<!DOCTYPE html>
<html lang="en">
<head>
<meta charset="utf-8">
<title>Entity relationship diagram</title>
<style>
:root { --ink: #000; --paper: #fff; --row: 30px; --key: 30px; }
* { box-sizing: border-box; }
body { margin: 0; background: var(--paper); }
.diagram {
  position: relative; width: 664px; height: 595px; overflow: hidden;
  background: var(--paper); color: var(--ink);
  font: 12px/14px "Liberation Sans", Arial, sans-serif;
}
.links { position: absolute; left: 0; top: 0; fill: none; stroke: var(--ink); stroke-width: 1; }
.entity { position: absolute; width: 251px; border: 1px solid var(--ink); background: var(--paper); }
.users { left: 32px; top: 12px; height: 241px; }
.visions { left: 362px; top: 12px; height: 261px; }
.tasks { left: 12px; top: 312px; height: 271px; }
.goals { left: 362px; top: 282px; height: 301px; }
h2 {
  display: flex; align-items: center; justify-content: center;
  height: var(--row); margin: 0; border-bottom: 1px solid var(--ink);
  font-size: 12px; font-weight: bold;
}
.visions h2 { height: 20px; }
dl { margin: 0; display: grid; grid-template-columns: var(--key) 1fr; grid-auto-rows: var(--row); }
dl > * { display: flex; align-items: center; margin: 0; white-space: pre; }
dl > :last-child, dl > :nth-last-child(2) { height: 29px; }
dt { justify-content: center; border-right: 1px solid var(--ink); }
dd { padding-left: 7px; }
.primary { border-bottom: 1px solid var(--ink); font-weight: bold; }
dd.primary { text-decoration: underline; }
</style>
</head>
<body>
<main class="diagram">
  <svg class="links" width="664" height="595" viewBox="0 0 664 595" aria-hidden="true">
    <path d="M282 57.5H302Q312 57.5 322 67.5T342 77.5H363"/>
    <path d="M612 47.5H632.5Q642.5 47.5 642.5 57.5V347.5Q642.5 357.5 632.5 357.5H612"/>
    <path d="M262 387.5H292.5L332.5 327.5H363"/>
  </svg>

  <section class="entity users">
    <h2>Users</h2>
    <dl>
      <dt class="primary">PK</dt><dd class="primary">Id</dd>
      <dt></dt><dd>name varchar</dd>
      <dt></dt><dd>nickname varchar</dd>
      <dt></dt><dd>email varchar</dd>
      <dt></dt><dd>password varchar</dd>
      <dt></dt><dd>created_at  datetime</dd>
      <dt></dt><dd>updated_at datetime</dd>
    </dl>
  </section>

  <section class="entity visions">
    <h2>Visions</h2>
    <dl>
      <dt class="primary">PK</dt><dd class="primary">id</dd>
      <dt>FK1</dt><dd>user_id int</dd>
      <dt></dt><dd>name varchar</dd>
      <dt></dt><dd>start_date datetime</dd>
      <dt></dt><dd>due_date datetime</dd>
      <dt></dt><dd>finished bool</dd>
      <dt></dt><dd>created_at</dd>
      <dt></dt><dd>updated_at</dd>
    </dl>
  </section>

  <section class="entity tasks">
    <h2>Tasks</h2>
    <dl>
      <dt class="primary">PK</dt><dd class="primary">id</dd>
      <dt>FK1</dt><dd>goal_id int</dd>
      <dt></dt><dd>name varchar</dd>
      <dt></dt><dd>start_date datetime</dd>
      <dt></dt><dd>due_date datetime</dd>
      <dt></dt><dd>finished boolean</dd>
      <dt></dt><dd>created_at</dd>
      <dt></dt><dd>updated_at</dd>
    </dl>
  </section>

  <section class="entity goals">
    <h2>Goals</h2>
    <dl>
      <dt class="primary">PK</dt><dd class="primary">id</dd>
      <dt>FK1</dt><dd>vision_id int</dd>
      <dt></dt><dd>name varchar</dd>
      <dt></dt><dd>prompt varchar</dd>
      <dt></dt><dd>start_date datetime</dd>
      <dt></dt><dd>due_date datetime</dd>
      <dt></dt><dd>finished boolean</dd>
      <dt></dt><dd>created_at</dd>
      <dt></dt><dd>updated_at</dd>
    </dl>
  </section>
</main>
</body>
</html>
-------
Write only the number of lines in the data where the word "paper" occurs.

— RESULT OF THE TASK —
4